§ **Data excerpts**:
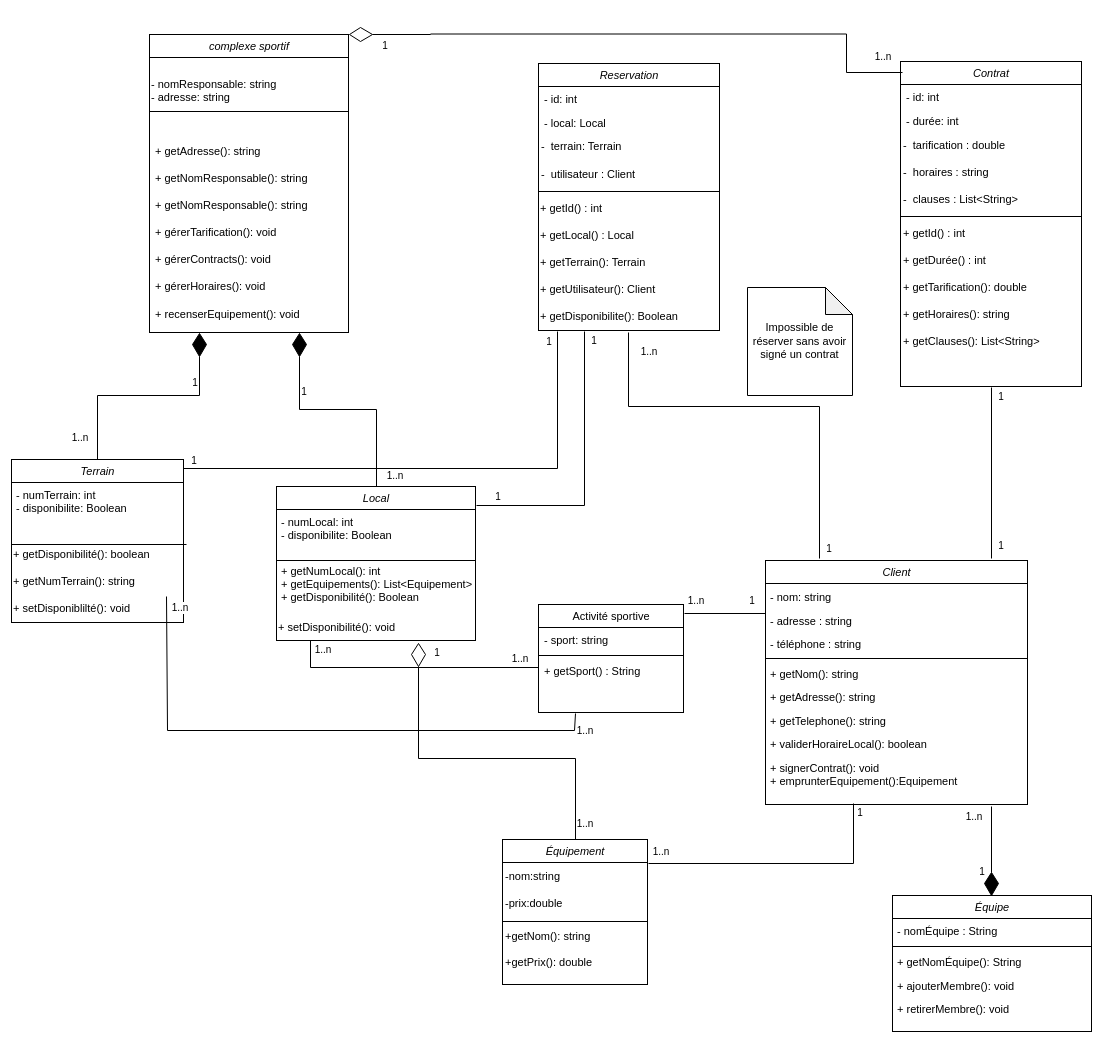
<!DOCTYPE html>
<html lang="fr">
<head>
<meta charset="utf-8">
<title>Diagramme de classes – complexe sportif</title>
<style>
:root { --ink: #000; --paper: #fff; --fold: #f0f0f0; }
* { box-sizing: border-box; margin: 0; padding: 0; }
html, body { width: 1102px; height: 1043px; overflow: hidden; background: var(--paper); }
.diagram {
  position: relative; width: 1102px; height: 1043px; overflow: hidden;
  color: var(--ink); font: 11px/13px "Liberation Sans", Arial, sans-serif;
}
.class {
  position: absolute; left: var(--x); top: var(--y); width: var(--w); height: var(--h);
  display: flex; flex-direction: column;
  border: 1px solid var(--ink); background: var(--paper);
}
.class h2 {
  flex: none; height: 23px; border-bottom: 1px solid var(--ink);
  font: italic 400 11px/23px "Liberation Sans", Arial, sans-serif; text-align: center;
}
.class h2.upright { font-style: normal; }
.members {
  display: flex; flex-direction: column; flex: none; gap: var(--gap, 0);
  padding: var(--top) 0 0 var(--left, 4px); list-style: none; white-space: pre;
}
.attributes { height: var(--rows); border-bottom: 1px solid var(--ink); }
.open { border-bottom-color: transparent; }
.outdent { margin-left: -3px; }
.connectors { position: absolute; left: 0; top: 0; }
.connectors g { stroke: var(--ink); stroke-width: 1; fill: none; }
.connectors .filled { fill: var(--ink); }
.connectors .hollow { fill: var(--paper); }
.connectors .fold { fill: var(--fold); }
.note {
  position: absolute; left: 747px; top: 287px; width: 105px; height: 109px;
  display: flex; align-items: center; justify-content: center;
  text-align: center; line-height: 13.4px; white-space: nowrap;
}
.count {
  position: absolute; left: var(--x); top: var(--y); transform: translate(-50%, -50%);
  background: var(--paper); font-size: 10px; line-height: 12px; white-space: nowrap;
}
</style>
</head>
<body>
<main class="diagram">

  <section class="class" style="--x:149px;--y:34px;--w:200px;--h:299px">
    <h2>complexe sportif</h2>
    <ul class="members attributes" style="--rows:54px;--top:20px;--left:1px">
      <li>- nomResponsable: string</li>
      <li>- adresse: string</li>
    </ul>
    <ul class="members" style="--top:33px;--left:5px;--gap:14.1px">
      <li>+ getAdresse(): string</li>
      <li>+ getNomResponsable(): string</li>
      <li>+ getNomResponsable(): string</li>
      <li>+ gérerTarification(): void</li>
      <li>+ gérerContracts(): void</li>
      <li>+ gérerHoraires(): void</li>
      <li>+ recenserEquipement(): void</li>
    </ul>
  </section>

  <section class="class" style="--x:538px;--y:63px;--w:182px;--h:268px">
    <h2>Reservation</h2>
    <ul class="members attributes" style="--rows:105px;--top:6px;--left:5px;--gap:10.7px">
      <li>- id: int</li>
      <li>- local: Local</li>
      <li class="outdent">-  terrain: Terrain</li>
      <li class="outdent" style="margin-top:4px">-  utilisateur : Client</li>
    </ul>
    <ul class="members" style="--top:10px;--left:1px;--gap:14.1px">
      <li>+ getId() : int</li>
      <li>+ getLocal() : Local</li>
      <li>+ getTerrain(): Terrain</li>
      <li>+ getUtilisateur(): Client</li>
      <li>+ getDisponibilite(): Boolean</li>
    </ul>
  </section>

  <section class="class" style="--x:900px;--y:61px;--w:182px;--h:326px">
    <h2>Contrat</h2>
    <ul class="members attributes" style="--rows:132px;--top:6px;--left:5px;--gap:11px">
      <li>- id: int</li>
      <li>- durée: int</li>
      <li class="outdent">-  tarification : double</li>
      <li class="outdent" style="margin-top:3px">-  horaires : string</li>
      <li class="outdent" style="margin-top:3px">-  clauses : List&lt;String&gt;</li>
    </ul>
    <ul class="members" style="--top:10px;--left:2px;--gap:14px">
      <li>+ getId() : int</li>
      <li>+ getDurée() : int</li>
      <li>+ getTarification(): double</li>
      <li>+ getHoraires(): string</li>
      <li>+ getClauses(): List&lt;String&gt;</li>
    </ul>
  </section>

  <section class="class" style="--x:11px;--y:459px;--w:173px;--h:164px">
    <h2>Terrain</h2>
    <ul class="members attributes open" style="--rows:62px;--top:6px">
      <li>- numTerrain: int</li>
      <li>- disponibilite: Boolean</li>
    </ul>
    <ul class="members" style="--top:3px;--left:1px;--gap:14px">
      <li>+ getDisponibilité(): boolean</li>
      <li>+ getNumTerrain(): string</li>
      <li>+ setDisponiblilté(): void</li>
    </ul>
  </section>

  <section class="class" style="--x:276px;--y:486px;--w:200px;--h:155px">
    <h2>Local</h2>
    <ul class="members attributes" style="--rows:51px;--top:6px">
      <li>- numLocal: int</li>
      <li>- disponibilite: Boolean</li>
    </ul>
    <ul class="members" style="--top:4px">
      <li>+ getNumLocal(): int</li>
      <li>+ getEquipements(): List&lt;Equipement&gt;</li>
      <li>+ getDisponibilité(): Boolean</li>
      <li class="outdent" style="margin-top:17px">+ setDisponibilité(): void</li>
    </ul>
  </section>

  <section class="class" style="--x:538px;--y:604px;--w:146px;--h:109px">
    <h2 class="upright">Activité sportive</h2>
    <ul class="members attributes" style="--rows:28px;--top:6px;--left:5px">
      <li>- sport: string</li>
    </ul>
    <ul class="members" style="--top:9px;--left:5px">
      <li>+ getSport() : String</li>
    </ul>
  </section>

  <section class="class" style="--x:765px;--y:560px;--w:263px;--h:245px">
    <h2>Client</h2>
    <ul class="members attributes" style="--rows:75px;--top:7px;--gap:10.6px">
      <li>- nom: string</li>
      <li>- adresse : string</li>
      <li>- téléphone : string</li>
    </ul>
    <ul class="members" style="--top:9px;--gap:10.4px">
      <li>+ getNom(): string</li>
      <li>+ getAdresse(): string</li>
      <li>+ getTelephone(): string</li>
      <li>+ validerHoraireLocal(): boolean</li>
      <li>+ signerContrat(): void<br>+ emprunterEquipement():Equipement</li>
    </ul>
  </section>

  <section class="class" style="--x:502px;--y:839px;--w:146px;--h:146px">
    <h2>Équipement</h2>
    <ul class="members attributes" style="--rows:59px;--top:7px;--left:2px;--gap:13.5px">
      <li>-nom:string</li>
      <li>-prix:double</li>
    </ul>
    <ul class="members" style="--top:8px;--left:2px;--gap:13px">
      <li>+getNom(): string</li>
      <li>+getPrix(): double</li>
    </ul>
  </section>

  <section class="class" style="--x:892px;--y:895px;--w:200px;--h:137px">
    <h2>Équipe</h2>
    <ul class="members attributes" style="--rows:28px;--top:6px">
      <li>- nomÉquipe : String</li>
    </ul>
    <ul class="members" style="--top:9px;--gap:10.7px">
      <li>+ getNomÉquipe(): String</li>
      <li>+ ajouterMembre(): void</li>
      <li>+ retirerMembre(): void</li>
    </ul>
  </section>

  <svg class="connectors" width="1102" height="1043" viewBox="0 0 1102 1043" aria-hidden="true">
    <defs>
      <polygon id="diamond" points="0,0 7,11 0,23 -7,11"/>
    </defs>
    <g transform="translate(.5 .5)">
      <path d="M11 544H186"/>
      <path d="M372 34H430V33.5H846V72H902"/>
      <path d="M199 356V395H97V459"/>
      <path d="M299 356V409H376V486"/>
      <path d="M557 331V468H183"/>
      <path d="M584 331V505H476"/>
      <path d="M628 332V406H819V558"/>
      <path d="M991 387V558"/>
      <path d="M684 613H765"/>
      <path d="M310 640V667H538"/>
      <path d="M166 596L167 730H574L575 713"/>
      <path d="M418 666V758H575V839"/>
      <path d="M648 863H853V803"/>
      <path d="M991 806V872"/>
      <polygon class="hollow" points="349,34 360,27 372,34 360,41"/>
      <use href="#diamond" class="filled" x="199" y="333"/>
      <use href="#diamond" class="filled" x="299" y="333"/>
      <use href="#diamond" class="hollow" x="418" y="643"/>
      <use href="#diamond" class="filled" x="991" y="872"/>
      <polygon class="hollow" points="747,287 825,287 852,314 852,395 747,395"/>
      <polygon class="fold" points="825,287 825,314 852,314"/>
    </g>
  </svg>

  <p class="note">Impossible de<br>réserver sans avoir<br>signé un contrat</p>

  <span class="count" style="--x:385px;--y:46px">1</span>
  <span class="count" style="--x:883px;--y:57px">1..n</span>
  <span class="count" style="--x:195px;--y:383px">1</span>
  <span class="count" style="--x:304px;--y:392px">1</span>
  <span class="count" style="--x:80px;--y:438px">1..n</span>
  <span class="count" style="--x:194px;--y:461px">1</span>
  <span class="count" style="--x:395px;--y:476px">1..n</span>
  <span class="count" style="--x:549px;--y:342px">1</span>
  <span class="count" style="--x:594px;--y:341px">1</span>
  <span class="count" style="--x:649px;--y:352px">1..n</span>
  <span class="count" style="--x:498px;--y:497px">1</span>
  <span class="count" style="--x:1001px;--y:397px">1</span>
  <span class="count" style="--x:1001px;--y:546px">1</span>
  <span class="count" style="--x:829px;--y:549px">1</span>
  <span class="count" style="--x:752px;--y:601px">1</span>
  <span class="count" style="--x:696px;--y:601px">1..n</span>
  <span class="count" style="--x:180px;--y:608px">1..n</span>
  <span class="count" style="--x:323px;--y:650px">1..n</span>
  <span class="count" style="--x:437px;--y:653px">1</span>
  <span class="count" style="--x:520px;--y:659px">1..n</span>
  <span class="count" style="--x:585px;--y:731px">1..n</span>
  <span class="count" style="--x:585px;--y:824px">1..n</span>
  <span class="count" style="--x:661px;--y:852px">1..n</span>
  <span class="count" style="--x:860px;--y:813px">1</span>
  <span class="count" style="--x:974px;--y:817px">1..n</span>
  <span class="count" style="--x:982px;--y:872px">1</span>
</main>
</body>
</html>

§ **Your task**: Search the entries above for the word "border", and copy every line where it occurs.

§ **Output for this exercise**:
* { box-sizing: border-box; margin: 0; padding: 0; }
  border: 1px solid var(--ink); background: var(--paper);
  flex: none; height: 23px; border-bottom: 1px solid var(--ink);
.attributes { height: var(--rows); border-bottom: 1px solid var(--ink); }
.open { border-bottom-color: transparent; }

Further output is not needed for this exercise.